“See?” I beamed. “I wrote this.”
“This?” he asked.
“Yeah, all this,” I said, pointing to the headline: Cool Summer Savings — New Condos Starting at $599K.
“Oh,” he said.
After a pause he said cautiously, “Somebody paid you to write that?”
It probably wasn’t the best example.
Similarly, my friend PJ’s dad doesn’t know what she does either. She owns a wedding and event planning business, designing beautiful weddings, handling event logistics and managing her own marketing and sales. Yet, her dad thinks she manages setting tables at events! (Oh dads, you’re the best.)
At least we’re not alone — according to a LinkedIn survey, a third of parents don’t know what their kids do. Last November, LinkedIn started Bring In Your Parents Day, an event where workplaces encourage their employees to invite their parents to visit. LinkedIn says the idea behind helping parents understand what their kids do is that parents can relate more to their kids and offer better advice. Which, in turn, makes for happier, well-rounded employees.
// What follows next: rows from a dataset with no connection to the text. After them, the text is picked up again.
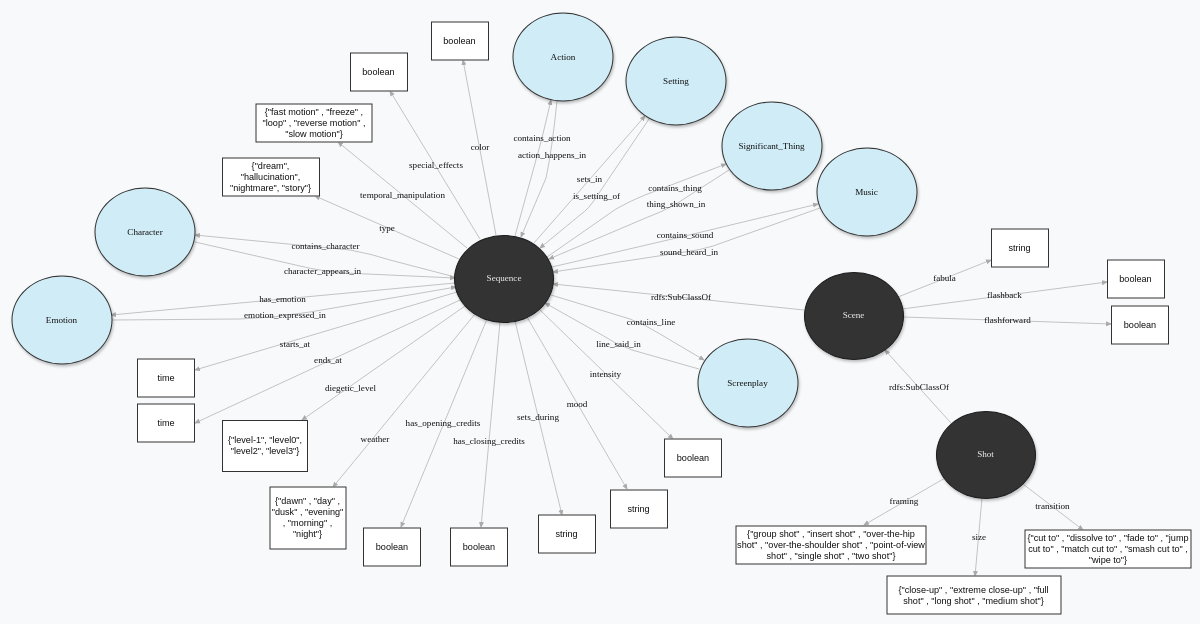
<!DOCTYPE html>
<html lang="en">
<head>
<meta charset="utf-8">
<title>Sequence, Scene and Shot ontology</title>
<style>
:root {
  --paper: #f8f9fb;
  --ink: #111;
  --edge: #b5b5b5;
  --concept: #d0ecf7;
  --core: #333;
  --value: #fff;
}
* { box-sizing: border-box; margin: 0; }
html, body { width: 1200px; height: 624px; overflow: hidden; background: var(--paper); }
.diagram { position: relative; width: 1200px; height: 624px; overflow: hidden; color: var(--ink); font-size: 9.1px; line-height: 11px; }
.edges { position: absolute; left: 0; top: 0; fill: none; stroke: var(--edge); stroke-width: .8; }
.edges marker path { fill: #aaa; stroke: none; }
.node, .label { position: absolute; left: var(--x); top: var(--y); transform: translate(-50%, -50%); white-space: nowrap; text-align: center; }
.node { display: flex; align-items: center; justify-content: center; border: 1px solid #333; }
.concept, .core { width: 101px; height: 89px; border-radius: 50%; font-family: "Liberation Serif", serif; box-shadow: 1px 2px 3px rgba(0, 0, 0, .25); }
.concept { background: var(--concept); }
.core { background: var(--core); color: #f2f2f2; border-color: #1c1c1c; width: 100px; height: 88px; }
.value { width: var(--w, 58px); height: var(--h, 39px); background: var(--value); font-family: "Liberation Sans", sans-serif; }
.label { font-family: "Liberation Serif", serif; }
</style>
</head>
<body>
<main class="diagram">
  <svg class="edges" width="1200" height="624" viewBox="0 0 1200 624" aria-hidden="true">
    <defs>
      <marker id="arrow" markerUnits="userSpaceOnUse" markerWidth="6" markerHeight="6" refX="5" refY="3" orient="auto"><path d="M0 0.5L6 3L0 5.5Z"/></marker>
    </defs>
    <g id="sequence-edges" marker-end="url(#arrow)">
      <path marker-end="url(#arrow)" d="M496 235L463 60"/>
      <path marker-end="url(#arrow)" d="M480 239L390 91"/>
      <path marker-end="url(#arrow)" d="M467 248L338 142"/>
      <path marker-end="url(#arrow)" d="M459 259L315 196"/>
      <path marker-end="url(#arrow)" d="M515 236L542 138L551 100"/>
      <path marker-end="url(#arrow)" d="M557 101Q552 150 546 178L521 237"/>
      <path marker-end="url(#arrow)" d="M534 243L590 179L645 116"/>
      <path marker-end="url(#arrow)" d="M649 119L597 196Q589 209 580 215L540 248"/>
      <path marker-end="url(#arrow)" d="M547 257L616 209Q632 200 645 195L726 164"/>
      <path marker-end="url(#arrow)" d="M729 170L676 204Q662 212 648 217L549 259"/>
      <path marker-end="url(#arrow)" d="M552 267L685 236L818 204"/>
      <path marker-end="url(#arrow)" d="M820 208L713 246Q700 250 685 252L553 272"/>
      <path marker-end="url(#arrow)" d="M455 277L390 260Q372 254 350 250L195 235"/>
      <path marker-end="url(#arrow)" d="M195 242L300 266Q320 271 345 273L455 278"/>
      <path marker-end="url(#arrow)" d="M455 283L283 299L111 315"/>
      <path marker-end="url(#arrow)" d="M112 320L240 319Q275 318 310 312L456 287"/>
      <path marker-end="url(#arrow)" d="M457 292L195 370"/>
      <path marker-end="url(#arrow)" d="M460 300L195 423"/>
      <path marker-end="url(#arrow)" d="M465 306L302 420"/>
      <path marker-end="url(#arrow)" d="M475 314L333 487"/>
      <path marker-end="url(#arrow)" d="M487 319L401 527"/>
      <path marker-end="url(#arrow)" d="M500 322L481 527"/>
      <path marker-end="url(#arrow)" d="M515 321L562 515"/>
      <path marker-end="url(#arrow)" d="M527 317L627 489"/>
      <path marker-end="url(#arrow)" d="M540 310L673 439"/>
      <path marker-end="url(#arrow)" d="M551 295L630 319Q646 325 660 334L704 360"/>
      <path marker-end="url(#arrow)" d="M699 369L632 350Q615 344 602 335L545 303"/>
    </g>
    <g id="scene-edges">
      <path marker-end="url(#arrow)" d="M804 310L553 284"/>
      <path marker-end="url(#arrow)" d="M898 297L991 260"/>
      <path marker-end="url(#arrow)" d="M902 309L1107 282"/>
      <path marker-end="url(#arrow)" d="M903 317L1111 324"/>
    </g>
    <g id="shot-edges">
      <path marker-end="url(#arrow)" d="M951 423L885 350"/>
      <path marker-end="url(#arrow)" d="M945 478L864 525"/>
      <path marker-end="url(#arrow)" d="M982 498L975 576"/>
      <path marker-end="url(#arrow)" d="M1023 484L1083 530"/>
    </g>
  </svg>

  <section aria-label="Classes">
    <div class="node core" style="--x:504px;--y:278.5px">Sequence</div>
    <div class="node core" style="--x:853.5px;--y:315.5px">Scene</div>
    <div class="node core" style="--x:985.5px;--y:454.5px">Shot</div>
    <div class="node concept" style="--x:563px;--y:57px">Action</div>
    <div class="node concept" style="--x:676px;--y:80.5px">Setting</div>
    <div class="node concept" style="--x:771.5px;--y:145.5px">Significant_Thing</div>
    <div class="node concept" style="--x:866.5px;--y:192px">Music</div>
    <div class="node concept" style="--x:145px;--y:231.5px">Character</div>
    <div class="node concept" style="--x:61.5px;--y:320px">Emotion</div>
    <div class="node concept" style="--x:747.5px;--y:383px">Screenplay</div>
  </section>

  <section aria-label="Values">
    <div class="node value" style="--x:459.5px;--y:40.5px">boolean</div>
    <div class="node value" style="--x:378.5px;--y:71.5px">boolean</div>
    <div class="node value" style="--x:314px;--y:122.5px;--w:117px">{"fast motion" , "freeze" ,<br>"loop" , "reverse motion" ,<br>"slow motion"}</div>
    <div class="node value" style="--x:270.5px;--y:177px;--w:98px">{"dream",<br>"hallucination",<br>"nightmare", "story"}</div>
    <div class="node value" style="--x:166px;--y:378px">time</div>
    <div class="node value" style="--x:166px;--y:423px">time</div>
    <div class="node value" style="--x:265px;--y:446px;--w:86px;--h:52px">{"level-1", "level0",<br>"level2", "level3"}</div>
    <div class="node value" style="--x:307.5px;--y:517.5px;--w:77px;--h:63px">{"dawn" , "day" ,<br>"dusk" , "evening"<br>, "morning" ,<br>"night"}</div>
    <div class="node value" style="--x:392px;--y:546.5px">boolean</div>
    <div class="node value" style="--x:479px;--y:546.5px">boolean</div>
    <div class="node value" style="--x:566.5px;--y:533.5px">string</div>
    <div class="node value" style="--x:638.5px;--y:508.5px">string</div>
    <div class="node value" style="--x:693px;--y:457.5px">boolean</div>
    <div class="node value" style="--x:1019.5px;--y:247.5px">string</div>
    <div class="node value" style="--x:1135.5px;--y:278.5px">boolean</div>
    <div class="node value" style="--x:1140px;--y:324.5px">boolean</div>
    <div class="node value" style="--x:831px;--y:544.5px;--w:191px">{"group shot" , "insert shot" , "over-the-hip<br>shot" , "over-the-shoulder shot" , "point-of-view<br>shot" , "single shot" , "two shot"}</div>
    <div class="node value" style="--x:973.5px;--y:595px;--w:175px">{"close-up" , "extreme close-up" , "full<br>shot" , "long shot" , "medium shot"}</div>
    <div class="node value" style="--x:1108px;--y:549px;--w:167px">{"cut to" , "dissolve to" , "fade to" , "jump<br>cut to" , "match cut to" , "smash cut to" ,<br>"wipe to"}</div>
  </section>

  <section aria-label="Properties">
    <span class="label" style="--x:480px;--y:147px">color</span>
    <span class="label" style="--x:436px;--y:165px">special_effects</span>
    <span class="label" style="--x:402.5px;--y:195px">temporal_manipulation</span>
    <span class="label" style="--x:387px;--y:228px">type</span>
    <span class="label" style="--x:542px;--y:138px">contains_action</span>
    <span class="label" style="--x:552px;--y:155px">action_happens_in</span>
    <span class="label" style="--x:589.5px;--y:179px">sets_in</span>
    <span class="label" style="--x:596.5px;--y:196px">is_setting_of</span>
    <span class="label" style="--x:675px;--y:188px">contains_thing</span>
    <span class="label" style="--x:676px;--y:204px">thing_shown_in</span>
    <span class="label" style="--x:685px;--y:235px">contains_sound</span>
    <span class="label" style="--x:689px;--y:252px">sound_heard_in</span>
    <span class="label" style="--x:325.5px;--y:246px">contains_character</span>
    <span class="label" style="--x:322.5px;--y:271px">character_appears_in</span>
    <span class="label" style="--x:282.5px;--y:299px">has_emotion</span>
    <span class="label" style="--x:285px;--y:315px">emotion_expressed_in</span>
    <span class="label" style="--x:295px;--y:344px">starts_at</span>
    <span class="label" style="--x:328px;--y:360px">ends_at</span>
    <span class="label" style="--x:350.5px;--y:388px">diegetic_level</span>
    <span class="label" style="--x:375px;--y:439px">weather</span>
    <span class="label" style="--x:443px;--y:423px">has_opening_credits</span>
    <span class="label" style="--x:489px;--y:441px">has_closing_credits</span>
    <span class="label" style="--x:538px;--y:417px">sets_during</span>
    <span class="label" style="--x:577px;--y:404px">mood</span>
    <span class="label" style="--x:605.5px;--y:374px">intensity</span>
    <span class="label" style="--x:651px;--y:322px">contains_line</span>
    <span class="label" style="--x:618.5px;--y:344px">line_said_in</span>
    <span class="label" style="--x:681px;--y:297px">rdfs:SubClassOf</span>
    <span class="label" style="--x:944.5px;--y:278px">fabula</span>
    <span class="label" style="--x:1004.5px;--y:295px">flashback</span>
    <span class="label" style="--x:1007.5px;--y:320px">flashforward</span>
    <span class="label" style="--x:919px;--y:387px">rdfs:SubClassOf</span>
    <span class="label" style="--x:904px;--y:501px">framing</span>
    <span class="label" style="--x:979px;--y:537px">size</span>
    <span class="label" style="--x:1052.5px;--y:506px">transition</span>
  </section>
</main>
</body>
</html>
It sounds hokey, but I’d be down for it. After all, now that my job involves more than just copywriting, it’s even harder to explain what I do. When my parents ask, I say, “I put coupons online,” which is pretty much not at all what I do. Ha!
What do you think? Would you bring your parents in if your workplace hosted Bring Your Parents to Work Day?
(Top photo of my sister Sophie working on a treadmill desk; bottom photo of my parents and Petrie)